▸ **ABOUT THIS TASK**
Copy, from the material below, each line that contains the word "entity".
..........
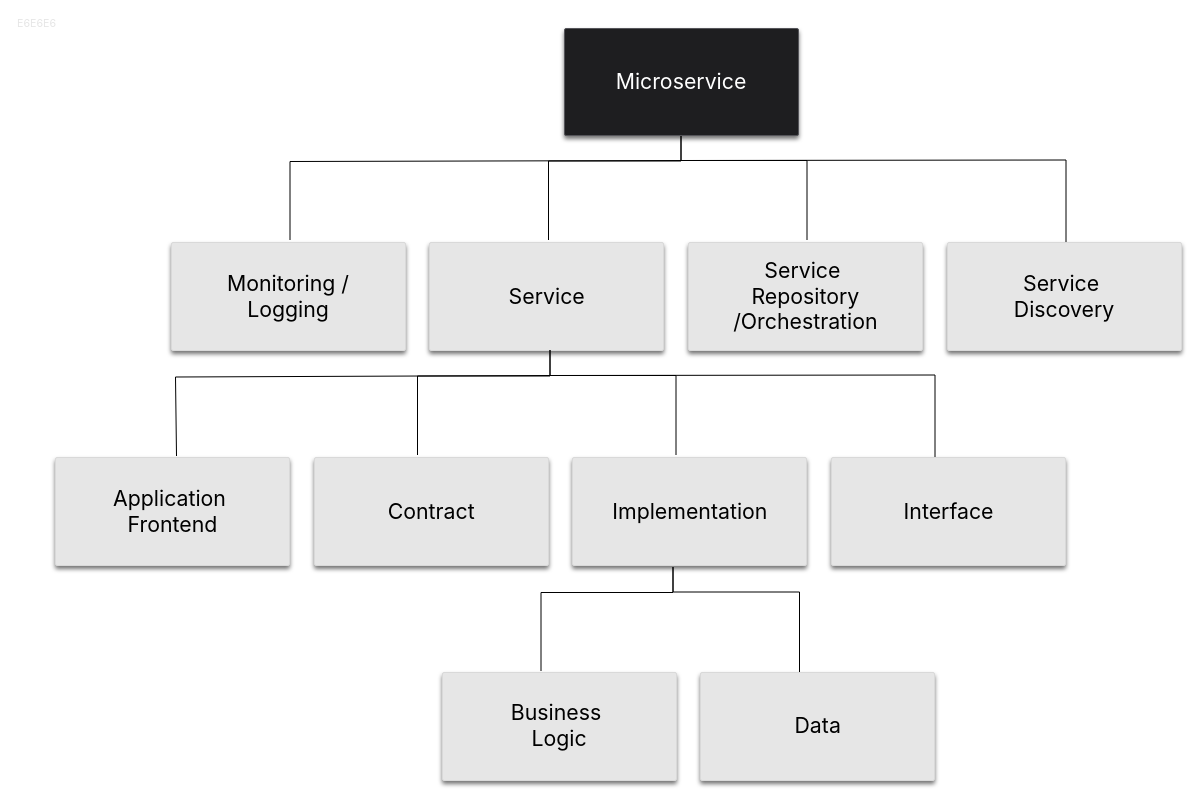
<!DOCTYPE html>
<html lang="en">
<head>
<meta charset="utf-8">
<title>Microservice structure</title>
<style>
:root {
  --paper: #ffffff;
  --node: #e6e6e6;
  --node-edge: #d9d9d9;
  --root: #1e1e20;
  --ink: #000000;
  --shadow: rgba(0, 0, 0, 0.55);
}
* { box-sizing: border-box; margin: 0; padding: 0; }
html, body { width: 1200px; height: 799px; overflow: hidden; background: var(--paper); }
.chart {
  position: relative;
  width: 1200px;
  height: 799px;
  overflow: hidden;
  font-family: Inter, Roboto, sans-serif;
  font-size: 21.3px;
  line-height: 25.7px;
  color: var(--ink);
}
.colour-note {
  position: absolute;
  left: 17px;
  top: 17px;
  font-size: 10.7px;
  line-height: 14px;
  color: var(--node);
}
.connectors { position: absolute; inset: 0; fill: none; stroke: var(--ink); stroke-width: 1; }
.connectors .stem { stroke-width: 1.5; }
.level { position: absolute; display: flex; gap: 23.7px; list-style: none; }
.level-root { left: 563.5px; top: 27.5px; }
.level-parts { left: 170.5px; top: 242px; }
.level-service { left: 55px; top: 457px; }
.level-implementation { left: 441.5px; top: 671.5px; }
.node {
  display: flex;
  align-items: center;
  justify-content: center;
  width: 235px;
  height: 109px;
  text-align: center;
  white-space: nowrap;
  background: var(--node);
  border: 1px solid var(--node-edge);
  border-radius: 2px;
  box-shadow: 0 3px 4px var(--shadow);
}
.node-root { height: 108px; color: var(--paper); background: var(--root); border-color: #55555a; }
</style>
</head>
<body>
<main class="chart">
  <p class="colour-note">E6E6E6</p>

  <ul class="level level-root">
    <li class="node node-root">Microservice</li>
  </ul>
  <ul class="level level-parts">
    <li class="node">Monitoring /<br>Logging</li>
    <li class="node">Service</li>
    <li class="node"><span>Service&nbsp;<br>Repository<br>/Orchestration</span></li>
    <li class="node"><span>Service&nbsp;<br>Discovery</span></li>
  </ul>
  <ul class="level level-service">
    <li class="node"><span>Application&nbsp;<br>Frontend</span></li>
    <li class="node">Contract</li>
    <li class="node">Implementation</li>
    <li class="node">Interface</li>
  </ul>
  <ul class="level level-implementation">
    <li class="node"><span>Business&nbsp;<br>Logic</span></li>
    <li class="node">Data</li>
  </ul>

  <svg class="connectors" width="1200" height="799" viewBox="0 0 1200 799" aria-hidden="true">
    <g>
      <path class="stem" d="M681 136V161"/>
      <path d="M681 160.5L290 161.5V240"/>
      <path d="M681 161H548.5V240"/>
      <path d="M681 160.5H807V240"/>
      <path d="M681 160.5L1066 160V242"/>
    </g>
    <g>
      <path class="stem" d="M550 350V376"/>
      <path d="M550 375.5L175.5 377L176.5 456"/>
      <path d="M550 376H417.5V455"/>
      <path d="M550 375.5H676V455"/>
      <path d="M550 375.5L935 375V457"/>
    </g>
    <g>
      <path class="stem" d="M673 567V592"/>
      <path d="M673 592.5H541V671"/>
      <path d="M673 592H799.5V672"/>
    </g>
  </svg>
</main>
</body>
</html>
..........
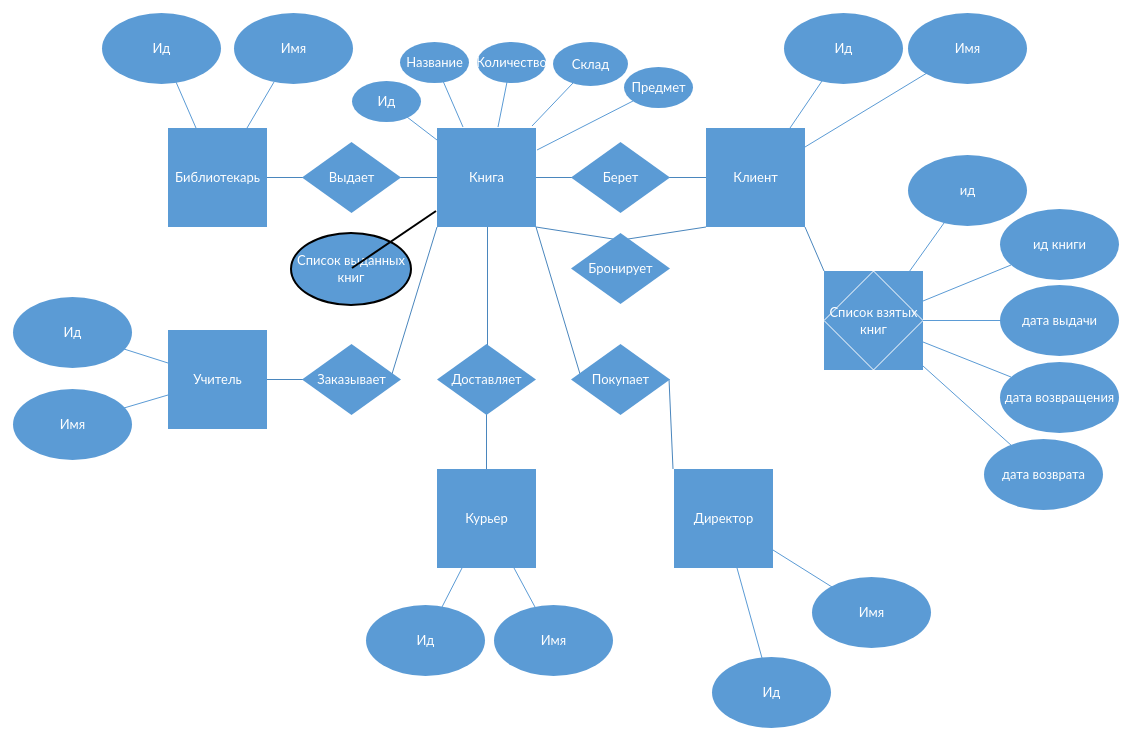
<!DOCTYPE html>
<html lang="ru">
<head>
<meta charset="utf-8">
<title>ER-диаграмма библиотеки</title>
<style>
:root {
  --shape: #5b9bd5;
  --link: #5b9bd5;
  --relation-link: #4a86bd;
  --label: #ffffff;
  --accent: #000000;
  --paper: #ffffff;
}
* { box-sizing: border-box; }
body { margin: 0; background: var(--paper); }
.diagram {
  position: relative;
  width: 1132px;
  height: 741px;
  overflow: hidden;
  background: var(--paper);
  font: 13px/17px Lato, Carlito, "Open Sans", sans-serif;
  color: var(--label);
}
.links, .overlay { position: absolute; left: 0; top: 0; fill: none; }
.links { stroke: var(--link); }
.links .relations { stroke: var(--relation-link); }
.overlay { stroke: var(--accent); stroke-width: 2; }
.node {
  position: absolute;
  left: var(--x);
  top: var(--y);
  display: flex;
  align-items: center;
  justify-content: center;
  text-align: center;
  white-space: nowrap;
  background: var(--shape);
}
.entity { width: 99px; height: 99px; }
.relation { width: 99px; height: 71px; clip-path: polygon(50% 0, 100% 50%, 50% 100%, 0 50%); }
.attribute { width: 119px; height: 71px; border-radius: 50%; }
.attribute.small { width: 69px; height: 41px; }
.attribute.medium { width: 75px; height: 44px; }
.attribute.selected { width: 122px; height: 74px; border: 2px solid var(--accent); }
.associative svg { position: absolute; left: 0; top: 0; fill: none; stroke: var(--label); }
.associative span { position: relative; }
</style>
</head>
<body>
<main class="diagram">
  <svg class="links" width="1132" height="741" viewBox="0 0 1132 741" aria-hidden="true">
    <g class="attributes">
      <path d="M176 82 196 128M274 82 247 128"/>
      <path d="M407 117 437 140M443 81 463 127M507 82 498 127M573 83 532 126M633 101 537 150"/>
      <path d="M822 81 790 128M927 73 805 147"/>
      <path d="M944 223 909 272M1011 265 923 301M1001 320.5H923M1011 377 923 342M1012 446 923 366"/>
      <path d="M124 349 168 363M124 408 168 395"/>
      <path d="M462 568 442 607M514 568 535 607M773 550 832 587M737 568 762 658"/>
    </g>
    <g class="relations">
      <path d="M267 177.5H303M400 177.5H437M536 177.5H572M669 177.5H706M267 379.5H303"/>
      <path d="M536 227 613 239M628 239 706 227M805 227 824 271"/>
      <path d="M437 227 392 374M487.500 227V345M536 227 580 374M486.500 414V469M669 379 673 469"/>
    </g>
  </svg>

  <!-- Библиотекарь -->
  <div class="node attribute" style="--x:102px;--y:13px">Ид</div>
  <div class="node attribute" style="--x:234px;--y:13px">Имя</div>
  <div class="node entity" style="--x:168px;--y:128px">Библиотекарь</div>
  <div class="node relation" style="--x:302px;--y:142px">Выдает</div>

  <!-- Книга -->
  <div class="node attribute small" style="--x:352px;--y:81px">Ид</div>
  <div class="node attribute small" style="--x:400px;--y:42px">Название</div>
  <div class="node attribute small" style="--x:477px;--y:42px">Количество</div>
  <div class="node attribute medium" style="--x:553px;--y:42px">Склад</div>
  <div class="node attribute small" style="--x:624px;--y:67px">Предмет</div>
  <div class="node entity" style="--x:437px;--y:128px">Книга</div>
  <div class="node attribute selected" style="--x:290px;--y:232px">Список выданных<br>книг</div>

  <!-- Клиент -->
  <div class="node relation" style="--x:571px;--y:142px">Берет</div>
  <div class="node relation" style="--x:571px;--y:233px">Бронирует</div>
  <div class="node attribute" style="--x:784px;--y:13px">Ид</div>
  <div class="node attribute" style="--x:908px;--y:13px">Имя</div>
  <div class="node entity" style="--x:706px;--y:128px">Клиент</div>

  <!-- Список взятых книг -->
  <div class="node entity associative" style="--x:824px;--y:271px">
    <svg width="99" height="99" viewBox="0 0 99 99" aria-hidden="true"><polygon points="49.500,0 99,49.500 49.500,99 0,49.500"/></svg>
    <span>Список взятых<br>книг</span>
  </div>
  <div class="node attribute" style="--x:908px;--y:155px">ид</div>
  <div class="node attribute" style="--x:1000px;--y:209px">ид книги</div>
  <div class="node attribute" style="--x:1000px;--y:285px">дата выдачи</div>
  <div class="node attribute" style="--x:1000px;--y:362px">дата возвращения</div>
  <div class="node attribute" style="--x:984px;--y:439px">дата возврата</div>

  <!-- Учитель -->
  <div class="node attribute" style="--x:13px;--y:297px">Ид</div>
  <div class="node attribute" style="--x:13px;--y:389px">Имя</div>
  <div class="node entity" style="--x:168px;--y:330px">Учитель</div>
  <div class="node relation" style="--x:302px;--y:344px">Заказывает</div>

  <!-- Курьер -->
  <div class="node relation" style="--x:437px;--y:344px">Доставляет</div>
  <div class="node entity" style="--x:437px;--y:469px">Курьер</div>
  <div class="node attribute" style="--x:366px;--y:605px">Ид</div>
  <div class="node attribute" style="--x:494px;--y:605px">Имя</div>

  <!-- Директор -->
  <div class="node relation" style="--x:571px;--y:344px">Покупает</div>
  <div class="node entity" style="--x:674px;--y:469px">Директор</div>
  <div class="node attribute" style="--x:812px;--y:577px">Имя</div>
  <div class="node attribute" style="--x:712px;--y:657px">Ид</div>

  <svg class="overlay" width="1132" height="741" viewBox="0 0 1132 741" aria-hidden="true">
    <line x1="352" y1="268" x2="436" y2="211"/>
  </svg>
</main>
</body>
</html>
..........
▸ **RESULT**
.entity { width: 99px; height: 99px; }
  <div class="node entity" style="--x:168px;--y:128px">Библиотекарь</div>
  <div class="node entity" style="--x:437px;--y:128px">Книга</div>
  <div class="node entity" style="--x:706px;--y:128px">Клиент</div>
  <div class="node entity associative" style="--x:824px;--y:271px">
  <div class="node entity" style="--x:168px;--y:330px">Учитель</div>
  <div class="node entity" style="--x:437px;--y:469px">Курьер</div>
  <div class="node entity" style="--x:674px;--y:469px">Директор</div>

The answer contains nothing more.